- **Work instruction**:
Return the count of lines in the following records that include "stroke", and nothing more.

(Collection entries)
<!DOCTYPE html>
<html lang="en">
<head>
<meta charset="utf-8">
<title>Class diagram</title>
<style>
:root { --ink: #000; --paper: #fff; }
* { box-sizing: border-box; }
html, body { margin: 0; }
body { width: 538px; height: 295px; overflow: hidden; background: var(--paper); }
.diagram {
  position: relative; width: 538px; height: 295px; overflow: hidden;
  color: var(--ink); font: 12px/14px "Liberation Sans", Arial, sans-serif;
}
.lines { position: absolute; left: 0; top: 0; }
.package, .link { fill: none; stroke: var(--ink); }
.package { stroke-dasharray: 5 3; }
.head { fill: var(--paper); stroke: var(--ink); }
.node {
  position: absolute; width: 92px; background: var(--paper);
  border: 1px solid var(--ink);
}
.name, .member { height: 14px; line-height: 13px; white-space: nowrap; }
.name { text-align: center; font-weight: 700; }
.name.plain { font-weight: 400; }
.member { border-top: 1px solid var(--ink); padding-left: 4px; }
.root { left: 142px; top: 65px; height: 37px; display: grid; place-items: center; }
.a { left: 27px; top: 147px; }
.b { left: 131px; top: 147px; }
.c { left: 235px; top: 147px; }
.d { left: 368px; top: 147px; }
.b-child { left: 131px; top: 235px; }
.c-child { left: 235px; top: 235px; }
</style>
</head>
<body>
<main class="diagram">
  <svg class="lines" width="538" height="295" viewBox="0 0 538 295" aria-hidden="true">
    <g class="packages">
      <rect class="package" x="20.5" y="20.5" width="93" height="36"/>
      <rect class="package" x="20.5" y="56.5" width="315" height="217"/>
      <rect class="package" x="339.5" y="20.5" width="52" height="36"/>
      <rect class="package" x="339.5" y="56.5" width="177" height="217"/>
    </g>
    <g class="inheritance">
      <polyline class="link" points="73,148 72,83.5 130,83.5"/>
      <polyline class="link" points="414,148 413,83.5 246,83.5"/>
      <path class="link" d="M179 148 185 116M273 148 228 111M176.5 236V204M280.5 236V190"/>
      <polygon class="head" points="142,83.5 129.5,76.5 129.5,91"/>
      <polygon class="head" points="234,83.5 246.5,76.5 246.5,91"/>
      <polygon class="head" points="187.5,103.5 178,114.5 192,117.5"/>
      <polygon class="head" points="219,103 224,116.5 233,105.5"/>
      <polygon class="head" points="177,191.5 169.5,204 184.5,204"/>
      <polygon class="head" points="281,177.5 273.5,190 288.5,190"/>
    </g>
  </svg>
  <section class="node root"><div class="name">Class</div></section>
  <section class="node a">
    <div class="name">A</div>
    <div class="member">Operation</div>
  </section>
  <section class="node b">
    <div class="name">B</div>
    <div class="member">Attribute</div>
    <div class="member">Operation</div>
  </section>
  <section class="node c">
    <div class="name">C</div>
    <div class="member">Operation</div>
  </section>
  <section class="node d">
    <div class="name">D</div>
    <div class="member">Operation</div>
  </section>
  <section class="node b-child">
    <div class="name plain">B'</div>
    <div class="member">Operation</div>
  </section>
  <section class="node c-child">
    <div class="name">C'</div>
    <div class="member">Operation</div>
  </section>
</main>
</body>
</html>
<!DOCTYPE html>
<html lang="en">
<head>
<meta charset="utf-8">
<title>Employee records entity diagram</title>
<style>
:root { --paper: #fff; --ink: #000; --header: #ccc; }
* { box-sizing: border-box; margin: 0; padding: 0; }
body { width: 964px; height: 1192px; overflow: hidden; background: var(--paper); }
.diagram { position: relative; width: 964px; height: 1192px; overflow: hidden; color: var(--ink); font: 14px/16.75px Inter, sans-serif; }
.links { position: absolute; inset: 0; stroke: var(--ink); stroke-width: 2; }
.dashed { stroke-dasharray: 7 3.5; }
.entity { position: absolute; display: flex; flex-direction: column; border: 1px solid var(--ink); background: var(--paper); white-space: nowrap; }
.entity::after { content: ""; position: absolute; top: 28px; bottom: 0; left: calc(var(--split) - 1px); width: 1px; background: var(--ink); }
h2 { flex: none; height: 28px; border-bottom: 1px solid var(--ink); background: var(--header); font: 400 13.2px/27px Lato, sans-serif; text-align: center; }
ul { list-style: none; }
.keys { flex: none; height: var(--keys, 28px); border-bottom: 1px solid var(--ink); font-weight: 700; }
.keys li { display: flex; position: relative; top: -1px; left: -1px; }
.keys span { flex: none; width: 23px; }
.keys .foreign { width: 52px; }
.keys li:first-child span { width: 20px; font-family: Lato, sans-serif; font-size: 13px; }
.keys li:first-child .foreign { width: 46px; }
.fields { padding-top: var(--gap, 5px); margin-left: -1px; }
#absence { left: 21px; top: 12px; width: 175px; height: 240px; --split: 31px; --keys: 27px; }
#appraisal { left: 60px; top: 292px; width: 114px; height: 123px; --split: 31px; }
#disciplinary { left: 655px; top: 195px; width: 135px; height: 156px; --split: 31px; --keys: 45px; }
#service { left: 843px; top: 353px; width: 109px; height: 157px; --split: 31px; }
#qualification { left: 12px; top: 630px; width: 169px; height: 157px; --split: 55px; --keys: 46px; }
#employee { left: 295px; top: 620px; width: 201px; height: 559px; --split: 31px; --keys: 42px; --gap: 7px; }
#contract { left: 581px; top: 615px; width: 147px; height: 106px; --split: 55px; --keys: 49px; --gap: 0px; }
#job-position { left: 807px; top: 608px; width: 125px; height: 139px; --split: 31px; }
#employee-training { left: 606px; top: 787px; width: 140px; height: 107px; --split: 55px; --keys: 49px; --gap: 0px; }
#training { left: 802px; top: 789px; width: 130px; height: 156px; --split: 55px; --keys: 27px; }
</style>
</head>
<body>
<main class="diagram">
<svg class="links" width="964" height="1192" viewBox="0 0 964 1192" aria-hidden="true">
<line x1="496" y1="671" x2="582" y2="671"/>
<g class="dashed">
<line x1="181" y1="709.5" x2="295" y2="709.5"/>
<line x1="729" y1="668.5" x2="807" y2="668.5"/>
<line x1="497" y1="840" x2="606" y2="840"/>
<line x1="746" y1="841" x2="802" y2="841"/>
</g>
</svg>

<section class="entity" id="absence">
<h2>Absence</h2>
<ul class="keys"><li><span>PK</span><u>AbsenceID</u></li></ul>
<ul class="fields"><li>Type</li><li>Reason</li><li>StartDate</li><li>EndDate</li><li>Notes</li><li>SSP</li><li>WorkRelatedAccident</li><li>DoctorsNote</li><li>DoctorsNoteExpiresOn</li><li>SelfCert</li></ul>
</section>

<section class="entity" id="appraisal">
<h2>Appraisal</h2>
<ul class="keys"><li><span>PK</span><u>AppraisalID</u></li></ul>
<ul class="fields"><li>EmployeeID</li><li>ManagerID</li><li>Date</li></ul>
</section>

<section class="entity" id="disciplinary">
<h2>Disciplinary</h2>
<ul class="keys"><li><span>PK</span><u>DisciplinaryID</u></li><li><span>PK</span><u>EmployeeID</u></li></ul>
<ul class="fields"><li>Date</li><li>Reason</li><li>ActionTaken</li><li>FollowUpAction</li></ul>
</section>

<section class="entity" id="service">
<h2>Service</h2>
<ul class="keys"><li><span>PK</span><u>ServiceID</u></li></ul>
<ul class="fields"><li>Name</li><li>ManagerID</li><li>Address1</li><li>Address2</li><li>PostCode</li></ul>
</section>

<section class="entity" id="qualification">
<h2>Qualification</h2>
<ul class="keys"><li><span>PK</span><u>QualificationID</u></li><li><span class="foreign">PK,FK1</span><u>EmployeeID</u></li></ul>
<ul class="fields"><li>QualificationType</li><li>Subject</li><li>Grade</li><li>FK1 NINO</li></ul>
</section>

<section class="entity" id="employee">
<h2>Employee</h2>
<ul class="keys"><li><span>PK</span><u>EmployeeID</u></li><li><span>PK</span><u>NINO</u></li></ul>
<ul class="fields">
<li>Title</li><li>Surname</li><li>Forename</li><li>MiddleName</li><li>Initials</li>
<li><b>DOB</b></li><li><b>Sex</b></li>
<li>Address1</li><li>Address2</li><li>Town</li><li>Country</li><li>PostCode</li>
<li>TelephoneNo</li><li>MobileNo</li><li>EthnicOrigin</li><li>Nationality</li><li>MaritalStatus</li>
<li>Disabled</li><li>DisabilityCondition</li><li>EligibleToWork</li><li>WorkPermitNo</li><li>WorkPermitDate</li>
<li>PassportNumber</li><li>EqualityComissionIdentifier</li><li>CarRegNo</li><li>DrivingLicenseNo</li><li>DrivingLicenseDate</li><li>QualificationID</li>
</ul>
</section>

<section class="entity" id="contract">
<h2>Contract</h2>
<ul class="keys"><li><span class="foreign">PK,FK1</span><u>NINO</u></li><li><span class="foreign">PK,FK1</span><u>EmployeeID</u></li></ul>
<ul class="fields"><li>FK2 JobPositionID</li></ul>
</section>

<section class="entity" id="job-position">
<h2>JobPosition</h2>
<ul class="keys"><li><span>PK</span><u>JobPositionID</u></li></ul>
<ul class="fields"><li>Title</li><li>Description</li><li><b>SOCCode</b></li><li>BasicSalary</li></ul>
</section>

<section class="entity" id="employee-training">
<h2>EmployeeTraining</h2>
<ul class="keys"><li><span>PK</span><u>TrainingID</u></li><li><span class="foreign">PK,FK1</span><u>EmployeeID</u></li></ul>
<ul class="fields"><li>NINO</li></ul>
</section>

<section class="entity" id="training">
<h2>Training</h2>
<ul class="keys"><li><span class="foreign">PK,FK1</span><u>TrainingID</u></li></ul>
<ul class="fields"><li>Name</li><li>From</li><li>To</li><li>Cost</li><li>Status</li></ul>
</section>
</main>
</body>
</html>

- **Solution to the problem**:
5